When calculating the depreciation of an asset, it is common to use an accelerated depreciation calculation, in which the calculated value of an asset is reduced by a larger amount during the first period of its lifetime, and smaller amounts during subsequent periods.
One of the most popular accelerated depreciation methods is the Double DecliningBalance Method, in which the straightline depreciation rate is doubled. A useful example of this is provided on the Wikipedia depreciation page
The Excel VDB function allows you to specify a factor to multiply the straight line depreciation by, although the function uses the Double DecliningBalance Method by default.
The Excel VDB function calculates the depreciation of an asset, using the Double Declining Balance Method, or another specified depreciation rate, for a specified period (including partial periods).
The syntax of the function is:
where the arguments are as follows:
cost    The initial cost of the asset.  
salvage    The value of the asset at the end of the depreciation.  
life    The number of periods over which the asset is to be depreciated.  
start_period    The starting period for which you want to calculate the depreciation.  
end_period    The ending period for which you want to calculate the depreciation.  
[factor]    An optional argument that is used to specify the rate of depreciation. If the [factor] argument is omitted from the function it takes on the default value of 2 (specifying the double declining depreciation method)  
[no_switch]    An optional logical argument that specifies whether the method should switch to straight line depreciation when depreciation is greater than the declining balance calculation. Possible values are:

Formulas:
 
Results:

In the the above spreadsheet on the right, the VDB function uses the double declining depreciation method to calculate the depreciation during different periods, of an asset that costs $10,000 at the start of year 1, and has a salvage value of $1,000 after 5 years.
Note that the sum of the depreciations from year 1, years 2 & 3, and years 4 & 5 add up to $9,000, so the asset value at the end of year 5 is,
which, as expected, is the specified salvage value.
Note also, that, as the [factor] and [no_switch] arguments are omitted from the examples, these arguments take the default values of 2 and FALSE respectively.
Formulas:
 
Results:

If you wish to use the VDB function to find the depreciation for a partial period, you can supply the life, start_period and end_period arguments as a number of months.
This is shown in the above spreadsheet on the right.
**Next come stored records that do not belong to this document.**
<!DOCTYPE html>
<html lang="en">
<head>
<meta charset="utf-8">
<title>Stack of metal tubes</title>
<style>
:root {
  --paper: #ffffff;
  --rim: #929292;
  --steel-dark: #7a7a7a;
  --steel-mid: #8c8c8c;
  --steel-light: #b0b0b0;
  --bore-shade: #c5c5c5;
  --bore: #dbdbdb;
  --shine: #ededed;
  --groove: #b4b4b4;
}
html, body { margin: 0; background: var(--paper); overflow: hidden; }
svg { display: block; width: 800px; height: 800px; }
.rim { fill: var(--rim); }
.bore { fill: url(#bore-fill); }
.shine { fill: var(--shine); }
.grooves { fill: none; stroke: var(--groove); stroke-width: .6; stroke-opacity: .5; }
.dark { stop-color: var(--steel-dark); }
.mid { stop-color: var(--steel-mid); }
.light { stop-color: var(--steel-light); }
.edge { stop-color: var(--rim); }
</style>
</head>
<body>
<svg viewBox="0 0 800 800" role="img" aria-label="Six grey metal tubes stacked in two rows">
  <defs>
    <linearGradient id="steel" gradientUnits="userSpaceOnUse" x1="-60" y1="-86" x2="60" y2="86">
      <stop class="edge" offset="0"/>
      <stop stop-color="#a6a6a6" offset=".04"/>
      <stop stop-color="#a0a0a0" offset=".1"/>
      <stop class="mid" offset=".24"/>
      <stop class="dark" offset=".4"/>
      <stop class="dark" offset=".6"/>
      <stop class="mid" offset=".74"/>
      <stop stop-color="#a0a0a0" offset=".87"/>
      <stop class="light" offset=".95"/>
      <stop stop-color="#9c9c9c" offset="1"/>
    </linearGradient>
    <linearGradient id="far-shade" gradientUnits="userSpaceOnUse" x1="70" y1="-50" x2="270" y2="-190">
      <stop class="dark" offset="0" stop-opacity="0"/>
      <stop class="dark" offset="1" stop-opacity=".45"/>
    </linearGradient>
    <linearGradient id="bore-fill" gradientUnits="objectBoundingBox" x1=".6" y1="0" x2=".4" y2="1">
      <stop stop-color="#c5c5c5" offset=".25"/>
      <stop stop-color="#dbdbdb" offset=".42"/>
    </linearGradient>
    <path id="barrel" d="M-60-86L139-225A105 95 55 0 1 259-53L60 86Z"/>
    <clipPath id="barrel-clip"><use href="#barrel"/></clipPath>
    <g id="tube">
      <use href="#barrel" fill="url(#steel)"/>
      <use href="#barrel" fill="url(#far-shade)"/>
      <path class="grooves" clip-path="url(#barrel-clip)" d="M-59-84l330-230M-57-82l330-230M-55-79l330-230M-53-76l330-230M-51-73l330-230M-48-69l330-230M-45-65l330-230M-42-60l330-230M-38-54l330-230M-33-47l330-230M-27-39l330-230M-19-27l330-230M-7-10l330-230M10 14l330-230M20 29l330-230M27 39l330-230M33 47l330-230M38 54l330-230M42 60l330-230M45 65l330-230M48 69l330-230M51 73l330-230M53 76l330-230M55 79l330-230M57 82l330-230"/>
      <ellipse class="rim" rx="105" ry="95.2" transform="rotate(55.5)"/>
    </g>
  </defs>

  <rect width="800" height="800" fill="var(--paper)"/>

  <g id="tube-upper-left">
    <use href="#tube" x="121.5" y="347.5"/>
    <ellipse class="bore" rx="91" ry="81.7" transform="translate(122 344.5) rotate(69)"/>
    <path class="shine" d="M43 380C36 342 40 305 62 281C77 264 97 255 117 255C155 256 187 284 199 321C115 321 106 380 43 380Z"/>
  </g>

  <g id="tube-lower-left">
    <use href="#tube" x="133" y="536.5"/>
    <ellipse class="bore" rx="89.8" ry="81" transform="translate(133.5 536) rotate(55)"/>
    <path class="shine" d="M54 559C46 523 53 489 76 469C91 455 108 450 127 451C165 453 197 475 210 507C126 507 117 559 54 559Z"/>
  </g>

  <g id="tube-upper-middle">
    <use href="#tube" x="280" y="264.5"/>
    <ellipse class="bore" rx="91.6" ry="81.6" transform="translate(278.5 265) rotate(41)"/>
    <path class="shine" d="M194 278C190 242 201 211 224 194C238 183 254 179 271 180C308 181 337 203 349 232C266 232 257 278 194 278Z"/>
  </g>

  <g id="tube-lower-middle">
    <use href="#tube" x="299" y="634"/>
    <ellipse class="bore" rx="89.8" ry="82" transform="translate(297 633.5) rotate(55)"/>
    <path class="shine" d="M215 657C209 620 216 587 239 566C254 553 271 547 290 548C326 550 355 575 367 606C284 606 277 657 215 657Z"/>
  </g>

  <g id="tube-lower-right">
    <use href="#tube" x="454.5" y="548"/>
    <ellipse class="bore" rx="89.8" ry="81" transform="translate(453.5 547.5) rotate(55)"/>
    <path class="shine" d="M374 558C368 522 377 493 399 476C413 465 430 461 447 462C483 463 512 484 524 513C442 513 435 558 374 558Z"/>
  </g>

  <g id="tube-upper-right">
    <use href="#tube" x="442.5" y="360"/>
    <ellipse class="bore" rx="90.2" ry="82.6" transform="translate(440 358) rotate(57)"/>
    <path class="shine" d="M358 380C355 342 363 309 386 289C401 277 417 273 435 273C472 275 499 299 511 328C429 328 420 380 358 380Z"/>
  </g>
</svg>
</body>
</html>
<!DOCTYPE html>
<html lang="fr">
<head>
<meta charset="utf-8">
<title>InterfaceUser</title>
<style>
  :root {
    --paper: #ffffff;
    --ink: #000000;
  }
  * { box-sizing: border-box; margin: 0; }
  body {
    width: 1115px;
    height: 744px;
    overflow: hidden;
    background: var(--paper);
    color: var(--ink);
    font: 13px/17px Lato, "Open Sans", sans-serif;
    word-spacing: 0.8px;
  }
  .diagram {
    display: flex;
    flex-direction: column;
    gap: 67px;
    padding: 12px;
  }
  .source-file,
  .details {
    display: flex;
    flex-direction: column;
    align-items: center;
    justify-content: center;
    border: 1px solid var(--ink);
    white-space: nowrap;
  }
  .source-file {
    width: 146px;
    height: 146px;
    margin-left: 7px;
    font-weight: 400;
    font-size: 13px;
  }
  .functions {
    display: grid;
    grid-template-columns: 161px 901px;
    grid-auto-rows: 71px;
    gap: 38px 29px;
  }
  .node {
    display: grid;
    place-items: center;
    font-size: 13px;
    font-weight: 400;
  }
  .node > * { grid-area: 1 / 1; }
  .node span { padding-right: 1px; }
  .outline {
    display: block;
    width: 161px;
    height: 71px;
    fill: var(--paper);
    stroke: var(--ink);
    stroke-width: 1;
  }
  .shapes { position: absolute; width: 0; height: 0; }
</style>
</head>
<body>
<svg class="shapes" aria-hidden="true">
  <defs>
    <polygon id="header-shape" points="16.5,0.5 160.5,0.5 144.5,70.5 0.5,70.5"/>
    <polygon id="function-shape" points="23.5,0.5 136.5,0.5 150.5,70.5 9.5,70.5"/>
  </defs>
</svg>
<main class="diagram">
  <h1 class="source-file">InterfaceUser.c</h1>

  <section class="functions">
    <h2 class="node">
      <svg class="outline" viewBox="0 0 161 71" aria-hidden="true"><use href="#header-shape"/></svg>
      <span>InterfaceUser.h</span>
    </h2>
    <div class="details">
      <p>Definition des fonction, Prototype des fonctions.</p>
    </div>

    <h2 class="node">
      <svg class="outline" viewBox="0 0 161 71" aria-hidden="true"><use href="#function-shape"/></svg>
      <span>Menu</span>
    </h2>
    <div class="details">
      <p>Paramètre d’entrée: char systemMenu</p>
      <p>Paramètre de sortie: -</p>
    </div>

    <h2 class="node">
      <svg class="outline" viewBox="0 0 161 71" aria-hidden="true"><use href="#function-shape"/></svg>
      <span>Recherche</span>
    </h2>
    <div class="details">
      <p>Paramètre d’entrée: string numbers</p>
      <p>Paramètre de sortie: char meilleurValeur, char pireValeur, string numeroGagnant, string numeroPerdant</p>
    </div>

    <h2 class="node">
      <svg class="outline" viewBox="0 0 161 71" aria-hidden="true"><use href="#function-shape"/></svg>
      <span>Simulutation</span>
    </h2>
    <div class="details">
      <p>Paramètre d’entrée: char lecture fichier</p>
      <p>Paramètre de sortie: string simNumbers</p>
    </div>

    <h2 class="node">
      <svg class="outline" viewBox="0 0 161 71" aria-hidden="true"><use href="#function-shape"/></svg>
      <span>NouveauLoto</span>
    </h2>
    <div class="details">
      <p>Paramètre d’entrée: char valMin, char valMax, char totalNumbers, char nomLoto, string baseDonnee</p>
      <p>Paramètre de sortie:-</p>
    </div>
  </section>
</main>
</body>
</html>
The life argument of 5 years is equal to 60 months.
In order to the calculate depreciation during the first month, the start_period and end_period are set to 0 and 1 respectively.
Similarly, if you want to calculate depreciation during the first six months, this can be done by setting the start_period and end_period to 0 and 6 respectively.
See the Microsoft Office website for further information and examples of the Excel VDB function.
If you get an error from the Excel VDB Function, this is likely to be one of the following:
#NUM!    Occurs if either:

#VALUE!    Occurs if any of the supplied arguments are nonnumeric.